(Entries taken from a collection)
___

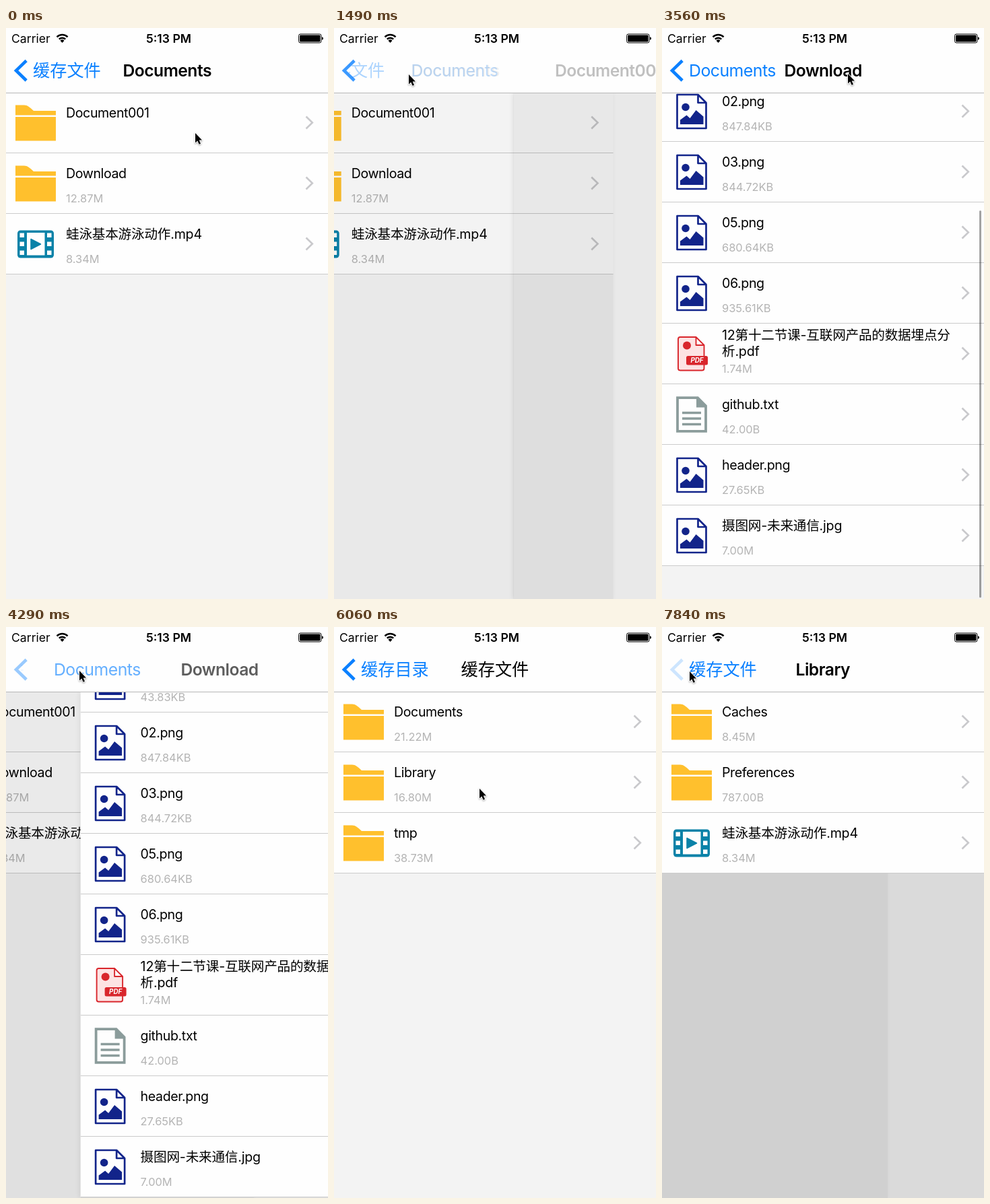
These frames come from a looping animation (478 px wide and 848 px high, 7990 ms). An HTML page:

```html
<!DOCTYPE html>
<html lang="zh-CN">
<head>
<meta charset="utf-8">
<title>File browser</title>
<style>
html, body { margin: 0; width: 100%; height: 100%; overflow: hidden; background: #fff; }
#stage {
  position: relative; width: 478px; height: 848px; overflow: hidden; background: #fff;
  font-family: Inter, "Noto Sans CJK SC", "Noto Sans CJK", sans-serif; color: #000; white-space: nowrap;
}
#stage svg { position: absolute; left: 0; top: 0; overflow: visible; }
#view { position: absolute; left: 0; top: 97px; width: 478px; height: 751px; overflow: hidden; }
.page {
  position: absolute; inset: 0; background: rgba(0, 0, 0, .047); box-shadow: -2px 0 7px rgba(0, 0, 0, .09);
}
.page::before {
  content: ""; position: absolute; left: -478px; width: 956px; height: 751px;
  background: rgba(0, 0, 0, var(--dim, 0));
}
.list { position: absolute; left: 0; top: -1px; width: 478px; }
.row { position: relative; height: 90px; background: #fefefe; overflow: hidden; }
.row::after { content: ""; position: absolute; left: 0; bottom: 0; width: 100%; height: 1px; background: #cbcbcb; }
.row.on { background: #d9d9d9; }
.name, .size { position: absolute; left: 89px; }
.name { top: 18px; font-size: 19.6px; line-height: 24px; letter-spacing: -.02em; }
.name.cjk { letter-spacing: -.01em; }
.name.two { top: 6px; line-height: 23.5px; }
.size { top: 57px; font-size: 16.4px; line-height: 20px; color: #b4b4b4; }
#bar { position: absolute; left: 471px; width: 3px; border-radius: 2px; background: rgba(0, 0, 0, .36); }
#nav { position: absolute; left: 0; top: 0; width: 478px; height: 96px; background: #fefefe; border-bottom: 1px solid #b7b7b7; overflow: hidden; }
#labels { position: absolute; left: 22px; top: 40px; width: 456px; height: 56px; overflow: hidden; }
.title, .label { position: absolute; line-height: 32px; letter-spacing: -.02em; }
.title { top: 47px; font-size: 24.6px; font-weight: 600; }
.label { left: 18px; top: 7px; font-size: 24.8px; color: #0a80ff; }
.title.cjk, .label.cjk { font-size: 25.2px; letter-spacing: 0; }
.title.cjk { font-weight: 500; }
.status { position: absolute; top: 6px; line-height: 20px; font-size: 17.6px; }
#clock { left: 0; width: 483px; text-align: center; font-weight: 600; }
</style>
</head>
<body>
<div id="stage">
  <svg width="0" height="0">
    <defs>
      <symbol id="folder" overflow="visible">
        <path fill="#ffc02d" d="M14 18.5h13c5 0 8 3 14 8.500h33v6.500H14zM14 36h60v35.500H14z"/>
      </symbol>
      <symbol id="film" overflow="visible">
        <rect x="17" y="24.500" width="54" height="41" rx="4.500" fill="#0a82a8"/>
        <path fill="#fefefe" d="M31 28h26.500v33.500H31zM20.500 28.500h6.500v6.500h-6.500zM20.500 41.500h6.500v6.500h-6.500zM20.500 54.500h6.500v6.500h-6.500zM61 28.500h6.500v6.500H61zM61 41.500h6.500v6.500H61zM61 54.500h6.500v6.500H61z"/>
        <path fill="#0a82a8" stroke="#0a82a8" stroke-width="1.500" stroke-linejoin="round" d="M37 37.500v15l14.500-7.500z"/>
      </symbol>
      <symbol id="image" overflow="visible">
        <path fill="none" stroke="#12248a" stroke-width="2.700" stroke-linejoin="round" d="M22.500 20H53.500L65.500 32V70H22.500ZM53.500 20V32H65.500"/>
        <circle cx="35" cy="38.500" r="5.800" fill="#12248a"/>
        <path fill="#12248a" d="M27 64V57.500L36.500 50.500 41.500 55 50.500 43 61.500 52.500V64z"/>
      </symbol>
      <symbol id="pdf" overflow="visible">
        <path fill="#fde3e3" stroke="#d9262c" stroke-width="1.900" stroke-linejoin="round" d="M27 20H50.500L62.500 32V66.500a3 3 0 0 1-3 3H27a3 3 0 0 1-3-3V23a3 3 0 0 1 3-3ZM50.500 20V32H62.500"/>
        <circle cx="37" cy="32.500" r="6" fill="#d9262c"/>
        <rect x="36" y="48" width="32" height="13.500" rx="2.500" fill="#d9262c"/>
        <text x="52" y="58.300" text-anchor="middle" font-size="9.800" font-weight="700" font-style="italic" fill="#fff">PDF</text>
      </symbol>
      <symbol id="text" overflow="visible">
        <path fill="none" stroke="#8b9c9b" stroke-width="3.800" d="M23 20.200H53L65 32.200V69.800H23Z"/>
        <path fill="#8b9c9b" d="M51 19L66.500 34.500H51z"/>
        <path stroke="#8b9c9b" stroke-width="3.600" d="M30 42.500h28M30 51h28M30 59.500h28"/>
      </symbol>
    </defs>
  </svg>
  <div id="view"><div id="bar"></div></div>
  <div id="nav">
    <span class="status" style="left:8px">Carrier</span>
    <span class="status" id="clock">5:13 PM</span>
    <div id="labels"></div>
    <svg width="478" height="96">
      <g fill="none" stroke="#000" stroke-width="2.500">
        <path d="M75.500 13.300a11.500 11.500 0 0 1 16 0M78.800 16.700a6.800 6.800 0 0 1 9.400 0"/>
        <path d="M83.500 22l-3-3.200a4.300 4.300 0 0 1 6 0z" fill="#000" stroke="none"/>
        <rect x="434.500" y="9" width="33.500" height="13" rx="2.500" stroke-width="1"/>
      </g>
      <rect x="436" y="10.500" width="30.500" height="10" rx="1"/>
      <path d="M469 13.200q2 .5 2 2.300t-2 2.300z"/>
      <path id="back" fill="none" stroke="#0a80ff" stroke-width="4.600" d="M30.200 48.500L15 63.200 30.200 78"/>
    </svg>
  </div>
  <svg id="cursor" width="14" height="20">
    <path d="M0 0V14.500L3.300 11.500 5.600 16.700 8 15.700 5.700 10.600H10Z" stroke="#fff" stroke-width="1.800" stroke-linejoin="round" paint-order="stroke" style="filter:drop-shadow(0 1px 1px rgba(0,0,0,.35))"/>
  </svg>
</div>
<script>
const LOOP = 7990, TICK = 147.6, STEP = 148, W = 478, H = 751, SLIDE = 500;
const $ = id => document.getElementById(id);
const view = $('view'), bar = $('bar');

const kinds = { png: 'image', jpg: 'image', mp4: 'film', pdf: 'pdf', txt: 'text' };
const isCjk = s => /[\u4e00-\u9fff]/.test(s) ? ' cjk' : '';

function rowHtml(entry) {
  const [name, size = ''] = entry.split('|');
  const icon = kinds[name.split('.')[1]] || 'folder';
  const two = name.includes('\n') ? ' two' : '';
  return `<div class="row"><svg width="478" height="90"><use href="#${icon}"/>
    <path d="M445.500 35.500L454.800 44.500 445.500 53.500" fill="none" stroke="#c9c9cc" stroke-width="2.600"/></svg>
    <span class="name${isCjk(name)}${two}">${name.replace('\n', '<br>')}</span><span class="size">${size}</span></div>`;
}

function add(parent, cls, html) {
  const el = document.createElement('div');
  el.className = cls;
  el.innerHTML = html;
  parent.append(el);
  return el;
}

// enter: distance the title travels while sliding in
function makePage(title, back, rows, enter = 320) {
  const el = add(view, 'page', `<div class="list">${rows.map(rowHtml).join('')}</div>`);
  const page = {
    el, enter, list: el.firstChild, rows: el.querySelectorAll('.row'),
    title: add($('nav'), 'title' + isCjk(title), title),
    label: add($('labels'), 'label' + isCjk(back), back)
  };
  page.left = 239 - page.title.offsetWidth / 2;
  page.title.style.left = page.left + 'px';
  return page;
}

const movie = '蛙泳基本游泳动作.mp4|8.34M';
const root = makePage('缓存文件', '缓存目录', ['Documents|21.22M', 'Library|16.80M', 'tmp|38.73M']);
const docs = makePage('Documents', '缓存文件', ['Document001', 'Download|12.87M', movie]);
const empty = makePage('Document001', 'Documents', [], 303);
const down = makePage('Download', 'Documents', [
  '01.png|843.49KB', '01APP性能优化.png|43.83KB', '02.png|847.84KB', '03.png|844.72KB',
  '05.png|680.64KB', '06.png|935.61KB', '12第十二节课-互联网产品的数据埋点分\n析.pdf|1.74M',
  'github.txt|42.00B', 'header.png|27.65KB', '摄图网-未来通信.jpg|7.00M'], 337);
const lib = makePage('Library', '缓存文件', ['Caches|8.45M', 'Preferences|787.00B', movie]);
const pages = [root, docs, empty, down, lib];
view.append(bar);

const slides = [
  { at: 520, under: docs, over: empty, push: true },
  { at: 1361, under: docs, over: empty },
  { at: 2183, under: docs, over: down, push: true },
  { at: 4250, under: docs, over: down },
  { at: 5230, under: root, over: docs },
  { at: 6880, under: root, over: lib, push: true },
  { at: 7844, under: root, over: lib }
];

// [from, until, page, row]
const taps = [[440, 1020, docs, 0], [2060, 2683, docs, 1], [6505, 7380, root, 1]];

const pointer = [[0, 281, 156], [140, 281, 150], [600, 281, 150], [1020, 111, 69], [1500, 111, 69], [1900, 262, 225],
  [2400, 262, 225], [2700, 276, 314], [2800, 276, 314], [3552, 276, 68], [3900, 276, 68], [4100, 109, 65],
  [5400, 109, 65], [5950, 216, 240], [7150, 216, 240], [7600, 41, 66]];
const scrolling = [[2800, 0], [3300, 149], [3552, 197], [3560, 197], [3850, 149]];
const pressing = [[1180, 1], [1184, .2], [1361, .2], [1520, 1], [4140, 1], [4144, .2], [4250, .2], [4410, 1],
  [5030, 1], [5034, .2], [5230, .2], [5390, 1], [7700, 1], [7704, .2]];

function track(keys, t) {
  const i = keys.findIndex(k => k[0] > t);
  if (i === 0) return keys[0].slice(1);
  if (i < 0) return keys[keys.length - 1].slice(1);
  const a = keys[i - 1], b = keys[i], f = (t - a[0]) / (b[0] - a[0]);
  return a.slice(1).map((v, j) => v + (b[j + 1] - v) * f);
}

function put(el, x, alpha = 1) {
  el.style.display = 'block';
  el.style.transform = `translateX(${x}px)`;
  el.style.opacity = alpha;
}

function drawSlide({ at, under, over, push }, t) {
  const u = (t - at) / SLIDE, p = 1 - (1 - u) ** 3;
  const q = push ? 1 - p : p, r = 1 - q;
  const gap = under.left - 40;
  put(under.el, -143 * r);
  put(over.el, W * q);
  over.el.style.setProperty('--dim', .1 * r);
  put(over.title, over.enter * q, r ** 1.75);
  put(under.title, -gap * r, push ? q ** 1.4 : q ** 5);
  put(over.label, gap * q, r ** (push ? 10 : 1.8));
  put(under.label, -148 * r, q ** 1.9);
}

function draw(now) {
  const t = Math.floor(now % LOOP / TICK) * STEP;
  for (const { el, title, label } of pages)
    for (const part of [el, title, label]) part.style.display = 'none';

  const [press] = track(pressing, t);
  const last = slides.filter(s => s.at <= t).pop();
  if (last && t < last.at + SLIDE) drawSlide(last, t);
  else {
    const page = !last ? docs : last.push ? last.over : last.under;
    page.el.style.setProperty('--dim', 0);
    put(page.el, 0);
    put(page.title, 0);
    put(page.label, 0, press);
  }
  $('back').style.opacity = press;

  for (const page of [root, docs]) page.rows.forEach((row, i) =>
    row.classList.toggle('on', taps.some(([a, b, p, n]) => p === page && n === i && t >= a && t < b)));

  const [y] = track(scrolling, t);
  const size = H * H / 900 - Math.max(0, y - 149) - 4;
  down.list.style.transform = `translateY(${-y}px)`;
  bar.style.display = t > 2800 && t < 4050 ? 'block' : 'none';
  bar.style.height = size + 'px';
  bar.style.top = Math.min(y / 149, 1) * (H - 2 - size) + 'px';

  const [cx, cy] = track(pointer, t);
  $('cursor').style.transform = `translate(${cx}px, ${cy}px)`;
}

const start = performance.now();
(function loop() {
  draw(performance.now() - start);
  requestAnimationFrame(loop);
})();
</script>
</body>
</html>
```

___

Note every line of the entries in which "Documents" appears, and copy it down.

const root = makePage('缓存文件', '缓存目录', ['Documents|21.22M', 'Library|16.80M', 'tmp|38.73M']);
const docs = makePage('Documents', '缓存文件', ['Document001', 'Download|12.87M', movie]);
const empty = makePage('Document001', 'Documents', [], 303);
const down = makePage('Download', 'Documents', [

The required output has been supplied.